Three children. This isn’t bad, either. It’s a particularly good option for those who find that two children feel just a little too easy, or those who haven’t gotten the desired gender on the first two tries. (WARNING: My economist husband tells me that if your first two children are the same gender, your chances of having another child of that gender are greater than 50% with number three, and the percentage goes up as you add children. We’re living proof.) The complication with three children is that it’s an odd number, so chances are someone’s going to feel left out. Also, three children automatically creates The Dreaded Middle Child. But if Junior becomes a terrorist, you can still say, “The majority of my kids turned out great!”

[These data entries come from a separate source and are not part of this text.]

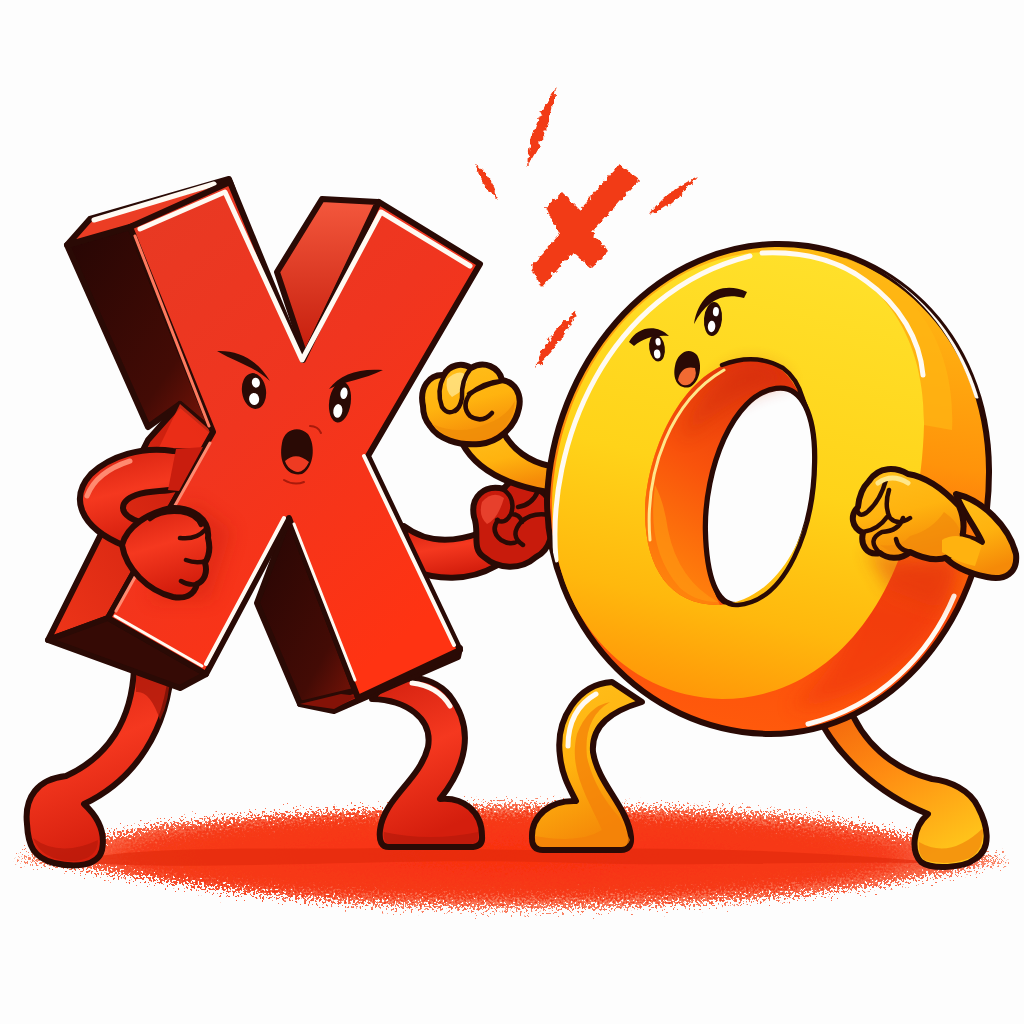
<!DOCTYPE html>
<html lang="en">
<head>
<meta charset="utf-8">
<title>X versus O</title>
<style>
:root{--paper:#fdfdfd;--ink:#2a0a05;--red:#f5321a;--red-deep:#c91a0a;--red-dark:#8f1206;--shade:#350a05;--yellow:#ffd91f;--amber:#ffa808;--orange:#ff6a08;--white:#fffaf2}
html,body{margin:0;background:var(--paper);overflow:hidden}
svg{display:block;width:1024px;height:1024px}
.line{stroke:var(--ink);stroke-width:6;stroke-linejoin:round;stroke-linecap:round}
.crease{fill:none;stroke:var(--ink);stroke-width:4.5;stroke-linecap:round;stroke-linejoin:round}
.shine{fill:none;stroke:var(--white);stroke-width:5;stroke-linecap:round;stroke-linejoin:round}
.ink{fill:var(--ink)}
.red{fill:var(--red)}
.deep{fill:var(--red-deep)}
.dark{fill:var(--shade)}
.white{fill:#fff}
.limb-red{fill:url(#limbRed)}
.limb-gold{fill:url(#limbGold)}
.spark{fill:#f23a12}
</style>
</head>
<body>
<svg viewBox="0 0 1024 1024" role="img" aria-label="Cartoon letters X and O squaring up for a fight">
<defs>
<linearGradient id="xFace" x1="0" y1="0" x2=".6" y2="1"><stop offset="0" stop-color="#e63a24"/><stop offset=".5" stop-color="#f0351f"/><stop offset="1" stop-color="#ff3312"/></linearGradient>
<linearGradient id="xArmSide" x1="0" y1="0" x2="0" y2="1"><stop offset="0" stop-color="#f4583d"/><stop offset="1" stop-color="#c41c0b"/></linearGradient>
<linearGradient id="xFoot" x1="1" y1="0" x2="0" y2="1"><stop offset="0" stop-color="#c51b0c"/><stop offset="1" stop-color="#ee3519"/></linearGradient>
<linearGradient id="xDark" x1="0" y1="0" x2="1" y2="1"><stop offset="0" stop-color="#260604"/><stop offset=".7" stop-color="#430b05"/><stop offset="1" stop-color="#7e1408"/></linearGradient>
<linearGradient id="limbRed" x1="0" y1="0" x2=".3" y2="1"><stop offset="0" stop-color="#d2200f"/><stop offset=".5" stop-color="#f5381f"/><stop offset="1" stop-color="#d41e0d"/></linearGradient>
<linearGradient id="limbGold" x1="0" y1="0" x2=".3" y2="1"><stop offset="0" stop-color="#ffc01c"/><stop offset=".55" stop-color="#ffb30f"/><stop offset="1" stop-color="#f58a08"/></linearGradient>
<linearGradient id="legGold" x1="0" y1="0" x2=".6" y2="1"><stop offset="0" stop-color="#f25f0c"/><stop offset=".5" stop-color="#ff8d12"/><stop offset="1" stop-color="#ffc21a"/></linearGradient>
<linearGradient id="oFace" x1=".6" y1="0" x2=".4" y2="1"><stop offset="0" stop-color="#ffe02a"/><stop offset=".5" stop-color="#ffd319"/><stop offset=".8" stop-color="#ffb80d"/><stop offset="1" stop-color="#ff9808"/></linearGradient>
<linearGradient id="oSide" x1=".6" y1="0" x2=".45" y2="1"><stop offset="0" stop-color="#ffbd14"/><stop offset=".4" stop-color="#ff930a"/><stop offset=".72" stop-color="#fb4c0c"/><stop offset="1" stop-color="#ff5a0c"/></linearGradient>
<linearGradient id="oHole" x1=".7" y1="0" x2=".3" y2="1"><stop offset="0" stop-color="#e2340c"/><stop offset=".5" stop-color="#f9530c"/><stop offset="1" stop-color="#ff850c"/></linearGradient>
<radialGradient id="floor"><stop offset="0" stop-color="#f92f0e"/><stop offset=".75" stop-color="#f63b1a"/><stop offset="1" stop-color="#f9673f" stop-opacity=".75"/></radialGradient>
<filter id="grain" x="-5%" y="-20%" width="110%" height="140%"><feTurbulence type="fractalNoise" baseFrequency=".45" numOctaves="2" seed="4"/><feDisplacementMap in="SourceGraphic" scale="34" xChannelSelector="R" yChannelSelector="G"/></filter>
<filter id="dry" x="-10%" y="-10%" width="120%" height="120%"><feTurbulence type="fractalNoise" baseFrequency=".2" numOctaves="2" seed="8"/><feDisplacementMap in="SourceGraphic" scale="7" xChannelSelector="R" yChannelSelector="G"/></filter>
<filter id="soft" x="-30%" y="-30%" width="160%" height="160%"><feGaussianBlur stdDeviation="9"/></filter>
<clipPath id="oClip"><path d="M775 244C885 242 988 330 989 470C990 620 890 734 770 734C640 732 547 620 547 500C552 365 650 247 775 244Z"/></clipPath>
<g id="eye"><ellipse class="ink" rx="12" ry="18"/><ellipse class="white" cx="3" cy="-8" rx="4" ry="5"/><ellipse class="white" cx="-1" cy="8" rx="5" ry="6"/></g>
</defs>

<rect width="1024" height="1024" fill="#fdfdfd"/>

<g id="floor-shadow">
<path filter="url(#grain)" fill="url(#floor)" d="M12 858C110 846 90 830 210 820C340 808 400 812 510 804C640 810 760 806 860 826C930 838 940 850 1010 860C920 878 840 896 690 903C560 912 390 910 280 896C180 886 100 870 12 858Z"/>
<path fill="#e22a0c" opacity=".65" d="M60 862C150 844 270 850 390 848L530 850C680 846 800 850 960 864C800 860 700 868 540 862C380 858 200 872 60 862Z"/>
</g>

<g id="sparks" class="spark" filter="url(#dry)">
<path d="M556 88Q549 135 527 166Q530 125 556 88Z"/>
<path d="M475 163Q494 178 498 200Q481 186 475 163Z"/>
<path d="M697 177Q676 204 650 215Q664 192 697 177Z"/>
<path d="M577 311Q561 346 535 368Q547 334 577 311Z"/>
<path d="M619 164L639 180L592 232L608 252L592 268L573 252L541 288L531 266L559 235L546 207L562 192L580 210Z"/>
</g>

<g id="letter-x">
<g id="x-legs">
<path class="line limb-red" d="M134 668C132 720 108 757 66 776C38 779 24 797 27 824C28 846 34 858 54 863C76 868 98 866 102 850C106 830 96 815 84 804C135 780 168 730 172 664Z"/>
<path fill="#a81709" opacity=".7" d="M136 672H170Q170 700 160 720Q150 690 136 692Z"/>
<path fill="#b5190a" opacity=".65" d="M33 838Q60 858 98 840Q98 858 76 861Q42 862 33 838Z"/>
<path class="line limb-red" d="M372 699C392 672 430 672 450 696C476 730 465 768 440 799C464 797 482 812 482 836Q483 846 473 847H389Q378 847 380 830C384 798 420 780 428 747C433 718 406 700 372 699Z"/>
<path class="shine" stroke-width="4" d="M412 683Q438 686 450 706"/>
<path fill="#b5190a" opacity=".65" d="M384 832Q430 842 478 832Q480 844 470 844H390Q383 844 384 832Z"/>
</g>
<path id="x-far-arm" class="line limb-red" d="M404 526C426 543 452 543 480 533L496 566C468 582 436 580 412 570Z"/>
<g id="x-sides" class="line" stroke-width="5">
<path fill="url(#xArmSide)" d="M277 272L322 199L378 202L305 356Z"/>
<path fill="url(#xDark)" d="M67 245L130 227L213 432L180 404L148 427Z"/>
<path fill="url(#xFoot)" d="M148 440L180 404L213 432L108 618L48 640Z"/>
<path class="dark" d="M48 640L108 618L206 674L180 688Z"/>
<path fill="url(#xDark)" d="M289 518L358 698L300 704L257 603Z"/>
<path fill="#b91a0c" d="M300 704L358 690L460 648L458 657L334 711Z"/>
<path fill="#ec3d24" d="M67 245L90 219L229 179L233 190L130 227Z"/>
</g>
<path fill="#841207" d="M300 704L341 694L358 696L334 709Z"/>
<path class="red" d="M180 404L211 431L178 490L152 462Z" opacity=".75"/>
<path class="shine" stroke-width="3" d="M94 220L214 184"/>
<path class="line" fill="url(#xFace)" d="M130 227L230 182L303 360L379 202L480 264L368 456L460 650L358 698L289 518L206 674L108 618L213 432Z"/>
<g class="shine">
<path d="M140 229L225 192L302 360L381 212L470 266"/>
<path d="M364 456L454 645" stroke-width="4"/>
<path d="M206 664L284 518" stroke-width="4"/>
<path d="M115 616L202 666" stroke-width="3"/>
<path d="M294 524L355 680" stroke-width="3"/>
<path d="M135 236L209 426" stroke="#ff7a5f" stroke-width="3"/>
<path d="M116 611L210 443" stroke="#ff8a70" stroke-width="3"/>
</g>
<path fill="#c51d0c" opacity=".4" filter="url(#soft)" d="M190 500L232 530L210 600L150 600Z"/>
<g id="x-face">
<path class="ink" d="M217 351C238 350 258 360 270 381C252 365 237 363 217 351Z"/>
<path class="ink" d="M383 370C359 368 340 374 329 389C347 380 363 380 383 370Z"/>
<use href="#eye" transform="translate(254 391) rotate(-8)"/>
<use href="#eye" transform="translate(340 402) rotate(8) scale(.9 1.15)"/>
<path class="ink" d="M282 443C284 429 299 425 308 434C316 445 314 468 302 474C288 477 278 464 282 443Z"/>
<path fill="#ee3b22" d="M285 461Q296 451 309 462Q303 475 294 471Q287 468 285 461Z"/>
<path d="M310 426Q318 426 321 433M284 480Q294 486 304 482" class="crease" stroke="#a91a0b" style="stroke:#a91a0b;stroke-width:2"/>
</g>
<g id="x-near-arm">
<path class="line limb-red" d="M173 451C142 446 110 456 91 474C70 497 78 527 125 546L140 522C116 514 120 501 136 495C150 490 162 492 176 489L198 452Z"/>
<path fill="#c91d0e" d="M176 449L203 447L179 491L168 490Z"/>
<path class="line limb-red" d="M122 545C127 526 148 513 171 508C192 507 210 519 208 538C211 549 208 558 205 563C208 573 204 581 197 584C194 596 184 599 173 597C148 591 126 569 122 545Z"/>
<path class="crease" d="M150 519Q161 510 181 512Q196 514 201 525M205 530Q196 540 180 538M206 561Q196 564 186 560M197 584Q189 586 181 581"/>
<path class="shine" stroke="#ff8a70" stroke-width="4" style="stroke:#ff8a70" d="M87 496Q96 472 130 461"/>
</g>
<g id="x-far-fist">
<path class="line" fill="#c81b0c" d="M474 517C470 497 484 484 504 489C512 475 532 476 538 490C549 494 552 506 549 516C556 530 550 550 536 557C520 571 498 569 484 557C471 549 480 532 474 517Z"/>
<path fill="#ef4a35" opacity=".8" d="M482 502Q493 490 504 498Q498 519 487 524Q478 516 482 502Z"/>
<path class="crease" d="M504 490Q516 499 511 514Q505 525 497 520M538 491Q532 505 518 507M549 515Q532 512 521 522Q509 536 523 545M511 514Q520 514 522 522M498 520Q490 531 501 540Q511 546 518 541"/>
</g>
</g>

<g id="letter-o">
<g id="o-legs">
<path class="line limb-gold" d="M612 682C578 684 555 719 560 756C562 776 570 789 576 801C550 800 531 816 532 838Q532 850 543 850H621Q632 850 631 837C628 807 598 784 593 752C591 725 612 711 642 702Z"/>
<path fill="#f58108" opacity=".75" d="M610 702Q583 718 587 757Q594 789 619 817L630 840Q628 847 618 847H543Q534 847 535 836Q580 844 602 830C588 798 568 770 577 734Q588 706 610 702Z"/>
<path class="shine" stroke-width="4" d="M568 746Q568 710 596 694"/>
<path class="line" fill="url(#legGold)" d="M814 708C834 755 880 795 928 814C912 828 911 852 921 862C932 870 964 868 975 859C993 848 987 824 978 807C970 790 950 781 932 779C892 769 862 742 848 704Z"/>
<path fill="#ef7a08" opacity=".6" d="M919 842Q950 860 983 828Q984 850 970 858Q946 867 924 860Q918 854 919 842Z"/>
</g>
<g id="o-far-arm">
<path class="line limb-gold" d="M462 443C478 473 512 486 548 492L550 466C530 462 512 450 502 430Z"/>
<path class="line limb-gold" d="M423 406C419 388 429 374 444 375C449 365 462 362 471 368C484 360 499 367 502 380C515 382 522 394 519 408C515 428 498 442 480 444C458 446 438 439 430 426C425 420 423 413 423 406Z"/>
<path fill="#f18f08" opacity=".8" d="M432 424Q460 436 486 424Q505 418 515 401Q513 429 482 440Q448 443 432 424Z"/>
<path fill="#fff0a8" opacity=".65" d="M447 379Q460 367 468 377Q466 390 452 397Q445 391 447 379Z"/>
<path class="crease" d="M444 376Q436 391 442 407Q449 417 458 408M471 368Q461 380 462 398Q460 408 455 411M502 381Q484 382 470 394Q461 406 470 416Q482 424 492 413M469 394Q483 385 502 381"/>
</g>
<path class="line" stroke-width="7" fill="url(#oSide)" fill-rule="evenodd" d="M775 244C885 242 988 330 989 470C990 620 890 734 770 734C640 732 547 620 547 500C552 365 650 247 775 244ZM776 388C732 394 704 470 705 530C706 576 716 607 738 605C786 601 814 530 815 462C816 415 802 384 776 388Z"/>
<g clip-path="url(#oClip)">
<path fill="#ffb713" d="M800 252C880 270 925 345 924 425L952 430C956 350 918 285 846 258Z" opacity=".7"/>
<path fill="#ec3208" opacity=".55" filter="url(#soft)" d="M860 580C900 560 930 560 962 560C945 640 880 700 790 708C830 680 852 630 860 580Z"/>
<path fill="url(#oFace)" fill-rule="evenodd" d="M766 252C865 250 925 320 924 425C920 585 838 699 722 699C620 696 551 610 552 505C556 370 650 255 766 252ZM742 360C685 367 645 450 645 515C646 568 670 606 720 605C780 600 814 530 815 462C816 400 795 354 742 360Z"/>
<path fill="url(#oHole)" d="M742 360C685 367 645 450 645 515C646 568 670 606 720 605C708 580 704 552 705 525C708 460 732 392 776 388Q790 386 799 394C788 369 770 357 742 360Z"/>
<path fill="#cc2907" opacity=".45" filter="url(#soft)" d="M742 364C715 375 690 410 682 440C710 420 738 390 790 382Q770 360 742 364Z"/>
<path fill="#ff9b12" opacity=".6" d="M655 485Q646 550 680 588Q696 602 718 602Q678 580 668 530Q664 502 655 485Z"/>
<path class="shine" d="M556 560C546 445 606 292 750 256" stroke-width="6"/>
<path class="shine" d="M762 253Q825 250 866 281C900 305 920 340 923 375" stroke-width="4"/>
<path class="shine" d="M878 266Q950 310 977 396" stroke-width="4"/>
<path class="shine" d="M808 724C880 706 930 654 954 596" stroke-width="5"/>
<path class="shine" d="M650 540C644 470 672 400 724 370" stroke="#ffe78a" style="stroke:#ffe78a;stroke-width:3"/>
</g>
<path class="crease" d="M776 388C732 394 704 470 705 530C706 576 716 607 738 605C786 601 814 530 815 462C816 415 802 384 776 388Z"/>
<path class="crease" d="M722 365Q755 352 783 368Q797 378 803 399"/>
<g id="o-face">
<path class="ink" d="M629 342C638 326 657 324 669 336C655 335 643 338 634 346Z"/>
<path class="ink" d="M694 324C699 292 723 281 747 292L744 298C722 292 706 301 694 324Z"/>
<use href="#eye" transform="translate(657 348) rotate(-8) scale(.65 .75)"/>
<use href="#eye" transform="translate(713 319) rotate(5) scale(.75 .95)"/>
<path class="ink" d="M675 366C677 353 689 346 697 355C703 365 700 382 690 387C679 390 672 380 675 366Z"/>
<path fill="#f26a32" d="M678 380Q681 365 695 368Q698 378 690 384Q682 388 678 380Z"/>
</g>
<g id="o-near-arm">
<path fill="#df3308" opacity=".45" filter="url(#soft)" d="M866 550L960 560L940 610L890 590Z"/>
<path class="line limb-gold" d="M956 494C982 500 1009 526 1016 554C1018 573 1005 581 987 577C972 574 955 569 944 556L948 532L982 542C974 525 962 511 956 494Z"/>
<path class="line limb-gold" d="M869 481C879 466 896 467 908 474C928 477 945 491 959 506C968 527 963 548 948 557C936 562 922 558 910 552C900 561 886 558 880 553C867 556 860 545 863 533C851 527 850 515 858 507C859 496 862 488 869 481Z"/>
<path fill="#f28b0b" opacity=".7" d="M880 545Q900 548 910 536Q932 530 944 512Q967 528 957 544Q940 561 910 548Q896 558 880 545Z"/>
<path class="crease" d="M886 480Q880 502 866 513Q858 518 857 508M863 532Q878 530 887 517M880 553Q866 540 882 532Q899 531 903 518M910 552Q898 550 896 539M889 490Q884 506 890 518Q898 526 910 518"/>
<path class="shine" stroke-width="4" style="stroke:#ffe78a" d="M878 483Q892 473 908 483"/>
<path class="crease" d="M958 498Q968 521 962 534"/>
<path fill="#ffb20f" d="M942 540Q958 530 982 545L975 566Q956 562 942 552Z"/>
</g>
</g>
</svg>
</body>
</html>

Four children. Ending up with four children is probably preceded by a conversation that goes something like, “Well, we’re not completely broken yet. Want to try for another?” This is when it starts to get crazy. You will need a minivan, if three children didn’t already push you over the edge. You will never go out without someone saying, “FOUR children?!? You sure have your hands full!” You will feel guilty about overpopulation. You will be embarrassed by the amount of trash and recycling you set out on your curb. The noise level in your house will leave your ears ringing for an hour, should you manage to escape. (My favorite description of having four children comes from comedian Jim Gaffigan: “Imagine you’re drowning…and then somebody hands you a baby.”) But four children can be an awful lot of fun. It’s a nice even number: Everyone gets a buddy. And if Junior becomes a terrorist, you won’t even notice.
Five or more children. This is above my pay scale. If you have five or more children, chances are that you need them to help on the farm, or you’re trying to land your own reality show. If not, you’re just a saint. Five children is the point at which I would no longer feel even a tiny bit good about my parenting at the end of the day, because there’s no possible way I could begin to give everyone the love and attention they need. But some people do it, and do it well, and I’m in awe of them. I’m also in awe of their bodies, because five or more pregnancies and childbirths? YEOW!
As lovely as my week as a parent of two was, it didn’t feel right until all four of my girls were reunited. When everyone was back together under one roof, I felt so grateful for all of the love, the noise, the mess. For about an hour. Then they started driving me crazy again.